Published: 10 November 2009



Currently primary scientific data, especially that dealing with biodiversity, is neither easily discoverable nor accessible. Amongst several impediments, one is a lack of professional recognition of scientific data publishing efforts. A possible solution is establishment of a 'Data Publishing Framework' which would encourage and recognise investments and efforts by institutions and individuals towards management, and publishing of primary scientific data potentially on a par with recognitions received for scholarly publications.


This paper reviews the state-of-the-art of primary biodiversity data publishing, and conceptualises a 'Data Publishing Framework' that would help incentivise efforts and investments by institutions and individuals in facilitating free and open access to biodiversity data. It further postulates the institutionalisation of a 'Data Usage Index (DUI)', that would attribute due recognition to multiple players in the data collection/creation, management and publishing cycle.

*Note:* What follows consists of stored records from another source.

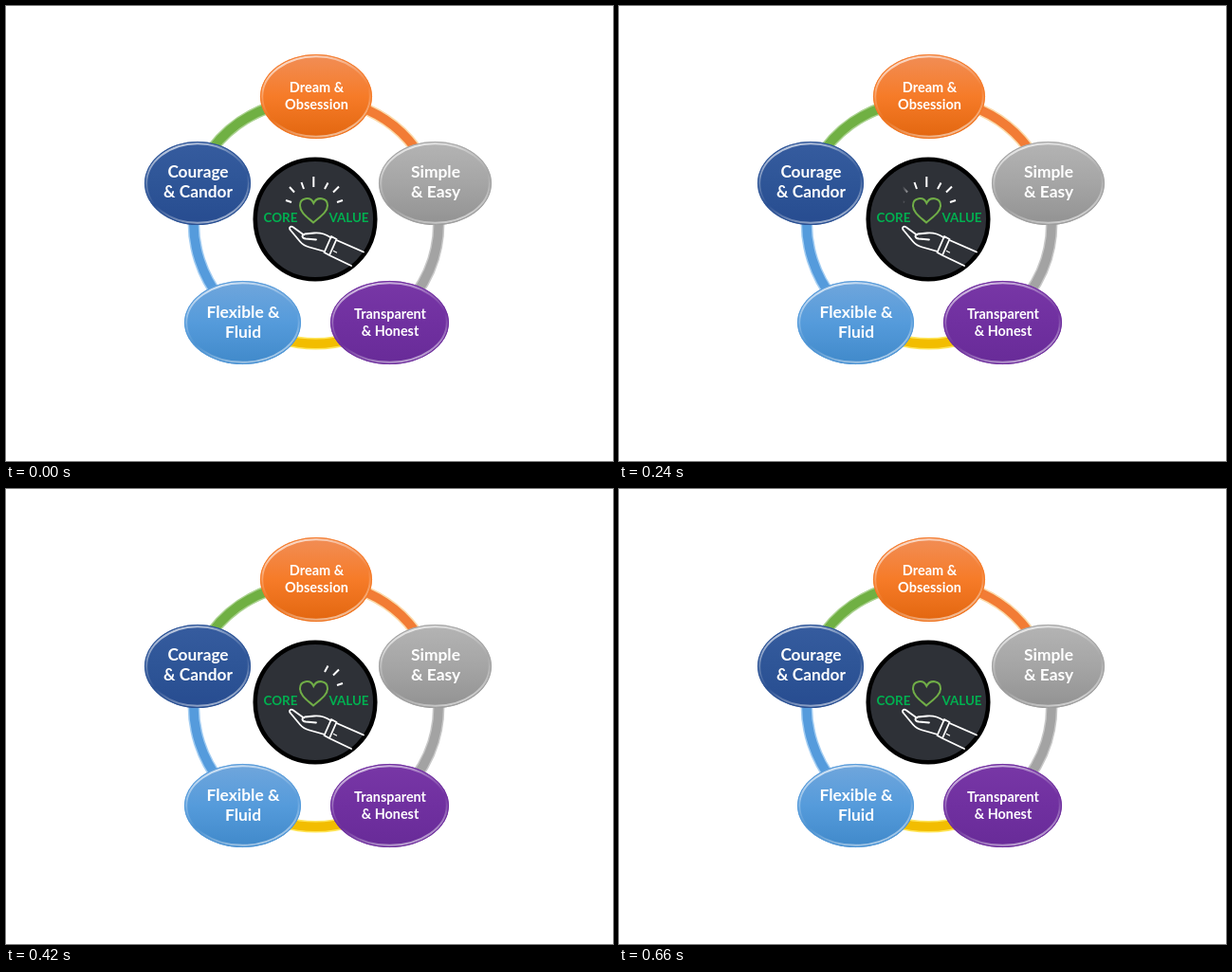
Animation, 640 px wide and 480 px high, one loop 990 ms. Source, as an HTML page:

```html
<!DOCTYPE html>
<html lang="en">
<head>
<meta charset="utf-8">
<title>Core value</title>
<style>
  html, body { margin: 0; width: 100%; height: 100%; overflow: hidden; background: #fff; }
  svg { display: block; }
  text { font-family: Lato, "Open Sans", sans-serif; font-weight: 700; text-anchor: middle; }
</style>
</head>
<body>
<svg width="640" height="480" viewBox="0 0 640 480" fill="none">
  <defs>
    <linearGradient id="wipe" gradientUnits="userSpaceOnUse" x1="-5" y1="0" x2="5" y2="0">
      <stop stop-color="#fff" stop-opacity="0"/>
      <stop offset="1" stop-color="#fff"/>
    </linearGradient>
    <linearGradient id="gloss" x1=".2" y1="0" x2=".65" y2="1">
      <stop stop-color="#fff" stop-opacity=".75"/>
      <stop offset=".35" stop-color="#fff" stop-opacity=".25"/>
      <stop offset=".6" stop-color="#fff" stop-opacity="0"/>
      <stop offset="1" stop-color="#fff" stop-opacity=".55"/>
    </linearGradient>
  </defs>
  <g id="ring"></g>
  <g id="bubbles"></g>
  <circle cx="326" cy="225" r="63.3" fill="#2e3137" stroke="#000" stroke-width="4.5"/>
  <path d="M324 228.5C318 223 310 218 310 210.5C310 202 321 200.500 324.300 208C328 200.500 339 202 339 210.500C339 218 330 223 324 228.500Z" stroke="#70ad47" stroke-width="2"/>
  <g stroke="#fff" stroke-width="1.8" stroke-linecap="round" stroke-linejoin="round">
    <path d="M342 244C336 240 331 239 325 239.500L315 240.500C311 241.500 312 245 316 245.500L327 246.500"/>
    <path d="M314 241.500L303 233.500C300 231.500 297.500 234 300 236.500L310 248.500C313 252 316 253.500 320 254.500L336 259"/>
    <path d="M343 243L348.500 246L341 263L335.500 260ZM348.500 247L377 259.500M341 263L364 274"/>
    <path d="M345.500 258.500L348.500 260" stroke-width="1.3"/>
  </g>
  <path d="M295 205L301 207M299 191L304 196.500M311.500 186L314 193M324.300 180V191M336 193L339.500 186.500M345 196.500L351 190.500M349 207L355 205" stroke="url(#wipe)" stroke-width="2"/>
  <g fill="#00b050" font-size="13.400">
    <text x="289.500" y="228">CORE</text>
    <text x="361.500" y="228">VALUE</text>
  </g>
</svg>
<script>
const el = id => document.getElementById(id);

// Ring segments: ends, edge tint, body colour
const arcs = [
  [217, 151, 278, 107, "#a9d18e", "#70b043"],
  [372, 106, 437, 158, "#fbd9a8", "#f27c35"],
  [456, 222, 432, 304, "#c8c8c8", "#a3a3a3"],
  [366, 350, 290, 351, "#ffe65c", "#f2bd00"],
  [226, 309, 198, 222, "#a3cdf2", "#559bdc"]
];
el("ring").innerHTML = arcs.map(([x1, y1, x2, y2, edge, body]) => {
  const d = `M${x1} ${y1}A129 129 0 0 1 ${x2} ${y2}`;
  return `<path d="${d}" stroke="${edge}" stroke-width="12.5"/><path d="${d}" stroke="${body}" stroke-width="9.5"/>`;
}).join("");

// Bubbles: centre, radii, top / middle / bottom colours, font size, first baseline, leading, lines
const bubbles = [
  [327, 95.5, 59, 44.5, "#f18e57", "#f67b28", "#e2660f", 14.5, 91, 18, "Dream &amp;", "Obsession"],
  [452.5, 187, 59.5, 44, "#b4b4b4", "#a5a5a5", "#929292", 17.4, 181, 21, "Simple", "&amp; Easy"],
  [404.5, 334, 62.5, 44, "#7837a6", "#7030a0", "#682b98", 14.4, 330, 18, "Transparent", "&amp; Honest"],
  [249.5, 334, 61.5, 44, "#70a6dc", "#559bdb", "#4089ca", 17.4, 329, 21, "Flexible &amp;", "Fluid"],
  [202, 187, 56, 44, "#365c9f", "#2e5597", "#274c90", 17.3, 181, 21, "Courage", "&amp; Candor"]
];
el("bubbles").innerHTML = bubbles.map(([x, y, rx, ry, top, mid, low, size, base, leading, ...lines], i) => {
  const oval = (inset, paint) => `<ellipse cx="${x}" cy="${y}" rx="${rx - inset}" ry="${ry - inset}" ${paint}/>`;
  return `<linearGradient id="fill${i}" x1="0" y1="0" x2="0" y2="1">
      <stop stop-color="${top}"/><stop offset=".5" stop-color="${mid}"/><stop offset="1" stop-color="${low}"/>
    </linearGradient>` +
    oval(0, `fill="url(#fill${i})"`) +
    oval(2.2, `stroke="url(#gloss)" stroke-width="2"`) +
    oval(.4, `stroke="${mid}" stroke-width=".8"`) +
    lines.map((line, n) =>
      `<text x="${x + .5}" y="${base + n * leading}" font-size="${size}" fill="#fff">${line}</text>`).join("");
}).join("");

// The rays are wiped away from left to right in 60 ms steps
const LOOP = 990, STEP = 60, WIPE_END = 660;
function draw() {
  const t = Math.min(performance.now() % LOOP, WIPE_END);
  const edge = 268 + 0.15 * Math.floor(t / STEP) * STEP;
  el("wipe").setAttribute("gradientTransform", `translate(${edge})`);
  requestAnimationFrame(draw);
}
draw();
</script>
</body>
</html>
```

We believe that institutionalisation of such a 'Data Publishing Framework' that offers socio-cultural, legal, technical, economic and policy environment conducive for data publishing will facilitate expedited discovery and mobilisation of an exponential increase in quantity of 'fit-for-use' primary biodiversity data, much of which is currently invisible.